**What is needed**
Where the line containing "absolute; inset: 0;" appears, end your copy; everything from the first line of the records below up to and including it must be reproduced exactly.

**Exercise data**

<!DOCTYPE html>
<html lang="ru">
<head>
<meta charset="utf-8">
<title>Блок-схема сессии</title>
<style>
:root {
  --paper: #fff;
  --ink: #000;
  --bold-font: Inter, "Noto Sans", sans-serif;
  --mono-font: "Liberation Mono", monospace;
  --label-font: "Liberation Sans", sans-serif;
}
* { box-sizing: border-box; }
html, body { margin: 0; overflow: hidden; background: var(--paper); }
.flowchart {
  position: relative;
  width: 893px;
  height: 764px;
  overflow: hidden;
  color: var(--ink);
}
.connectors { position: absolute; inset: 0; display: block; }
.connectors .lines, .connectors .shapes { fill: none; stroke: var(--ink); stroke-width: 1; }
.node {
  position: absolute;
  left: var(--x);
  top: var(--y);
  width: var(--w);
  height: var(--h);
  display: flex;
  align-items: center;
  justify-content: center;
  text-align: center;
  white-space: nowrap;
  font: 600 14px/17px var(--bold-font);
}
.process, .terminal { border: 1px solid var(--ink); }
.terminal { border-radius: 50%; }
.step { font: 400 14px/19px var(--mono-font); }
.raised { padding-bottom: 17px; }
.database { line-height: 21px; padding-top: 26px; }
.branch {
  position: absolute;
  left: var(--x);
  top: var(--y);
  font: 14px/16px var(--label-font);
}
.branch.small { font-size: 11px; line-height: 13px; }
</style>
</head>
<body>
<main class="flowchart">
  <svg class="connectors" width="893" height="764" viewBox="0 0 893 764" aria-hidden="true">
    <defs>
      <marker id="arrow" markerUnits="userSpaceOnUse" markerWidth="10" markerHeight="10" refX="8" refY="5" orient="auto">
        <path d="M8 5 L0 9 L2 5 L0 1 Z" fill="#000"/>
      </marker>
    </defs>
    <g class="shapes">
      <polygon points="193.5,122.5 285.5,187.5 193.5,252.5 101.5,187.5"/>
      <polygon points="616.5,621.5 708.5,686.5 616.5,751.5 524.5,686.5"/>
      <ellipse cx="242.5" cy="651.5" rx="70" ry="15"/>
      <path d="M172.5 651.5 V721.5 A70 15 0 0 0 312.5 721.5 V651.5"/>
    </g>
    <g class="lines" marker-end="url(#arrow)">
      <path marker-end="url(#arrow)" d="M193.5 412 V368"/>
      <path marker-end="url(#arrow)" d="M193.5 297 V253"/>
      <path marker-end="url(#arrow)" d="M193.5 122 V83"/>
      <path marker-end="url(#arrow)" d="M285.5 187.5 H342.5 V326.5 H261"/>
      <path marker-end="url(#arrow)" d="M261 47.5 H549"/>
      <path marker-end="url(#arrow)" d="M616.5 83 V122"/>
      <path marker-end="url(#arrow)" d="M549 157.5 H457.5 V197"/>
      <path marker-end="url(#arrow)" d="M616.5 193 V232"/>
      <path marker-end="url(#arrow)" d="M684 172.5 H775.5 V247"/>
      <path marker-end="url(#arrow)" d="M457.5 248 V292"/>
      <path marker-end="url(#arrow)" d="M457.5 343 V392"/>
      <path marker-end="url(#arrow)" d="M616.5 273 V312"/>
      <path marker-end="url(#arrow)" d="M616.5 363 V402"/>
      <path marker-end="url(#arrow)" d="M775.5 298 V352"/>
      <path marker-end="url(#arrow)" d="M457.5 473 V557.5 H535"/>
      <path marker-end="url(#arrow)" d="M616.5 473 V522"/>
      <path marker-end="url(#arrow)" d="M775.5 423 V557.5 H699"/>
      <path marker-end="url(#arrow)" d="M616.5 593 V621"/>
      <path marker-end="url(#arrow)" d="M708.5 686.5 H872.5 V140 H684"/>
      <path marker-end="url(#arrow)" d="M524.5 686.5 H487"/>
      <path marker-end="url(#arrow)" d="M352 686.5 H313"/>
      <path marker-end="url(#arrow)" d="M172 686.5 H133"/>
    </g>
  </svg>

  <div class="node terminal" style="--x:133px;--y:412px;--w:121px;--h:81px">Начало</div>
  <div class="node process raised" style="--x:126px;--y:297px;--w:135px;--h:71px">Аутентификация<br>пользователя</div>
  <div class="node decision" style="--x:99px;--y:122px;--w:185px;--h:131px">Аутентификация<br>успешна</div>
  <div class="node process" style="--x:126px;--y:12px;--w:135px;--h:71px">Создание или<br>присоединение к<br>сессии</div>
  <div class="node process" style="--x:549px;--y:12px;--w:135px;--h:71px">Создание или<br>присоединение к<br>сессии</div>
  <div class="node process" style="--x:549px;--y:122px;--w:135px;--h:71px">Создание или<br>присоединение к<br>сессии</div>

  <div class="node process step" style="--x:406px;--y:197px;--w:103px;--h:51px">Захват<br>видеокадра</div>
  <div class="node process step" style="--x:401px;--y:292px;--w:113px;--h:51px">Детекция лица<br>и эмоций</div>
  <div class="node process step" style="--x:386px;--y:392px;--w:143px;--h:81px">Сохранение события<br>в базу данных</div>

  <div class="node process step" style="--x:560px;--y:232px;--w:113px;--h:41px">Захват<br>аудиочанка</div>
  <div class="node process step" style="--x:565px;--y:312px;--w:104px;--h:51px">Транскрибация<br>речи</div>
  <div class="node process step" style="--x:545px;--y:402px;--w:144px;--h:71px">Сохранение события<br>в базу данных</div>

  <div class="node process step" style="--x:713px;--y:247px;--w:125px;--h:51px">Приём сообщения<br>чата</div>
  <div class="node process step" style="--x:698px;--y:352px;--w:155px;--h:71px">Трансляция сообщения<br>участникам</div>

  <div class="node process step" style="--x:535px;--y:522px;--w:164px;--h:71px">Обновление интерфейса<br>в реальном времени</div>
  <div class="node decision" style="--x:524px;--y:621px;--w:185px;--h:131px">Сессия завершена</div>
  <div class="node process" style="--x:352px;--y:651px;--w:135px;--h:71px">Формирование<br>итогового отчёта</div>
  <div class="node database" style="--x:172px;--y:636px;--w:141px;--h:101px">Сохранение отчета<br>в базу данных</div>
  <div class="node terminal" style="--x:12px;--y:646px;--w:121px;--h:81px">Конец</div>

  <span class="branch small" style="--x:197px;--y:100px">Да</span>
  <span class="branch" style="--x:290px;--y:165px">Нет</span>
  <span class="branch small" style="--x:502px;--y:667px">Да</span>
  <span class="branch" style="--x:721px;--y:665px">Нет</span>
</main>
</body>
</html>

**Answer space**
<!DOCTYPE html>
<html lang="ru">
<head>
<meta charset="utf-8">
<title>Блок-схема сессии</title>
<style>
:root {
  --paper: #fff;
  --ink: #000;
  --bold-font: Inter, "Noto Sans", sans-serif;
  --mono-font: "Liberation Mono", monospace;
  --label-font: "Liberation Sans", sans-serif;
}
* { box-sizing: border-box; }
html, body { margin: 0; overflow: hidden; background: var(--paper); }
.flowchart {
  position: relative;
  width: 893px;
  height: 764px;
  overflow: hidden;
  color: var(--ink);
}
.connectors { position: absolute; inset: 0; display: block; }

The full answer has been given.